For instance, rent is still considered compulsory by most landlords, but you may be able to avoid the posh shops for a bit and spend less on food.

If you’re using the spreadsheet, simply duplicate your ‘Typical Month’ column expenses to the ‘Essential Expenses’ column and remove/reduce, accordingly.

Add it all up. Now you know your essential spending – the bare minimum amount you could exist on from either your income, or savings.

Are you asking me to remove all joy from my life?

No, but this figure is really useful to bear in mind for a number of reasons, for instance…

  • If you’re making an effort to boost your ‘top-up fund’ or other savings (because income – essential expenses = your maximum current saving rate).
  • If you want a minimum earnings goal, particularly if you are risk averse and keen to always avoid spending more than you earn (creating negative cash flow) within a month.
  • If you’re assessing whether or not you can afford to pass on that boring work you’ve been offered, or start that new thing.

Found it hard to save in the past, or looking for a way to get started? Check out our tips on How to start saving (when you don’t think you can)


I’m doing it! It’s worked! What next?

Keeping one eye on your cash flow is key to avoiding nasty surprises. If you keep the sheet up-to-date, it can help you do this.

It has columns for ‘Year Total’ and ‘Year Average’, too, which can be really helpful in showing whether your overall cash flow is positive or negative for the year, as well as your average income etc. The year average can then me imported to the next year to form the basis of your ‘typical month’ column and the cycle starts over.

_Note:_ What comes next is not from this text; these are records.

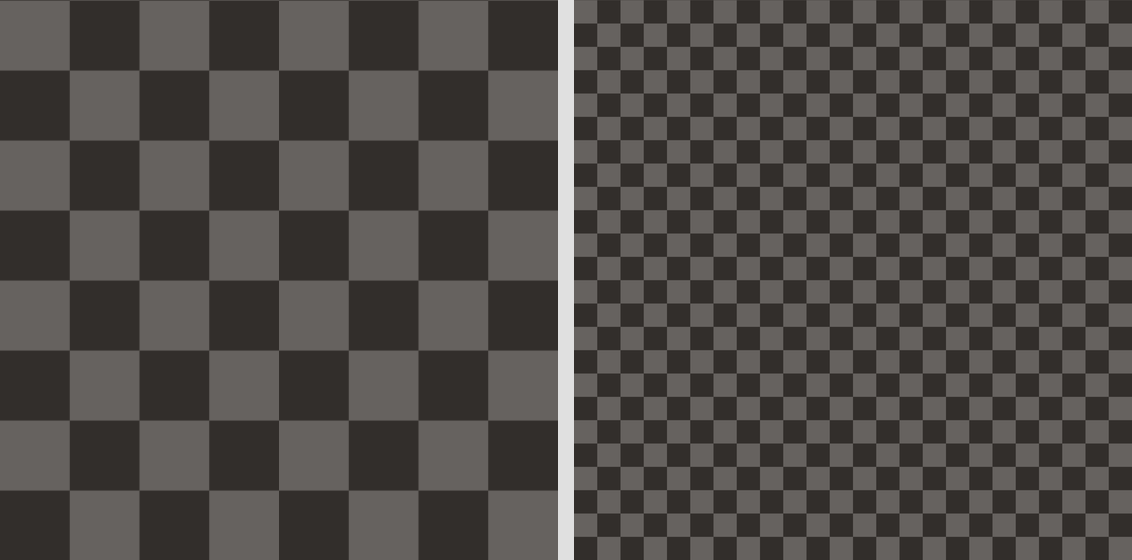
Left: one tile. Right: repeated 3 by 3.
This pattern is drawn by a Shadertoy shader. Its source:

```glsl
// Draws a flat two-tone checkerboard of warm grey squares, eight by eight, that tiles seamlessly.

const vec2 CHECKS = vec2(8.0);              // squares across and down, even so it wraps
const vec2 SHIFT = vec2(0.0, 0.001);        // slight downward offset, in canvas heights
const vec3 LIGHT_GREY = vec3(0.400, 0.384, 0.372);
const vec3 DARK_GREY = vec3(0.195, 0.180, 0.168);

// Signed distance to the nearest square edge, in squares; the sign alternates
vec2 stripeDistance(vec2 p) {
    return 0.5 - abs(mod(p - 0.5, 2.0) - 1.0);
}

// Smoothed checker mask: 0 where the square indices match in parity, 1 elsewhere
float checkerMask(vec2 p, vec2 pixelSize) {
    vec2 side = clamp(2.0 * stripeDistance(p) / pixelSize, -1.0, 1.0);
    return 0.5 - 0.5 * side.x * side.y;
}

void mainImage(out vec4 fragColor, in vec2 fragCoord) {
    vec2 uv = fragCoord / iResolution.xy;
    vec2 pixelSize = CHECKS / iResolution.xy;
    float mask = checkerMask((uv + SHIFT) * CHECKS, pixelSize);
    fragColor = vec4(mix(DARK_GREY, LIGHT_GREY, mask), 1.0);
}
```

As you get more confident, it’s a good idea to start to increase your top-up fund savings (by cutting costs, or boosting income) until you have at least a month’s ‘salary’ on-hand.

A final note…

This approach should be regarded as a useful rule-of-thumb. It is a collection of various techniques that have worked for me, but it is not 100% foolproof.

For instance, it initially relies on your past income and predicted spending trends prevailing to keep your top-up fund savings balanced, which (particularly in the current climate) will not always prove to be the case.

In addition, the more dramatically your income fluctuates (say, you have three or four ‘big’ paydays, which sustain you through the year), the more you will need to set aside before you start using this technique regularly. In this case, build the ‘top-up fund’ as much as you can for time being and implement the system following your next big payday.

Nonetheless, the above represents my best effort to date. As we gather more ideas and resources on Creative Money, I will endeavour to update this guide and the spreadsheet.

Ultimately, the minimum you’ll get out of it is a better knowledge of your earnings, spending and the importance of cash flow, all of which can be really useful. Give it a go and let me know how you get on!

Photo by Fabian Blank on Unsplash

How can we help you?

What issues are you facing? What questions do you have about managing your money in the creative industries? What would be most helpful to you?

We don’t have all the answers, but maybe we can find someone that does.

Send your questions and suggestions to creativemoneycontact@gmail.com.
We want to hear from you.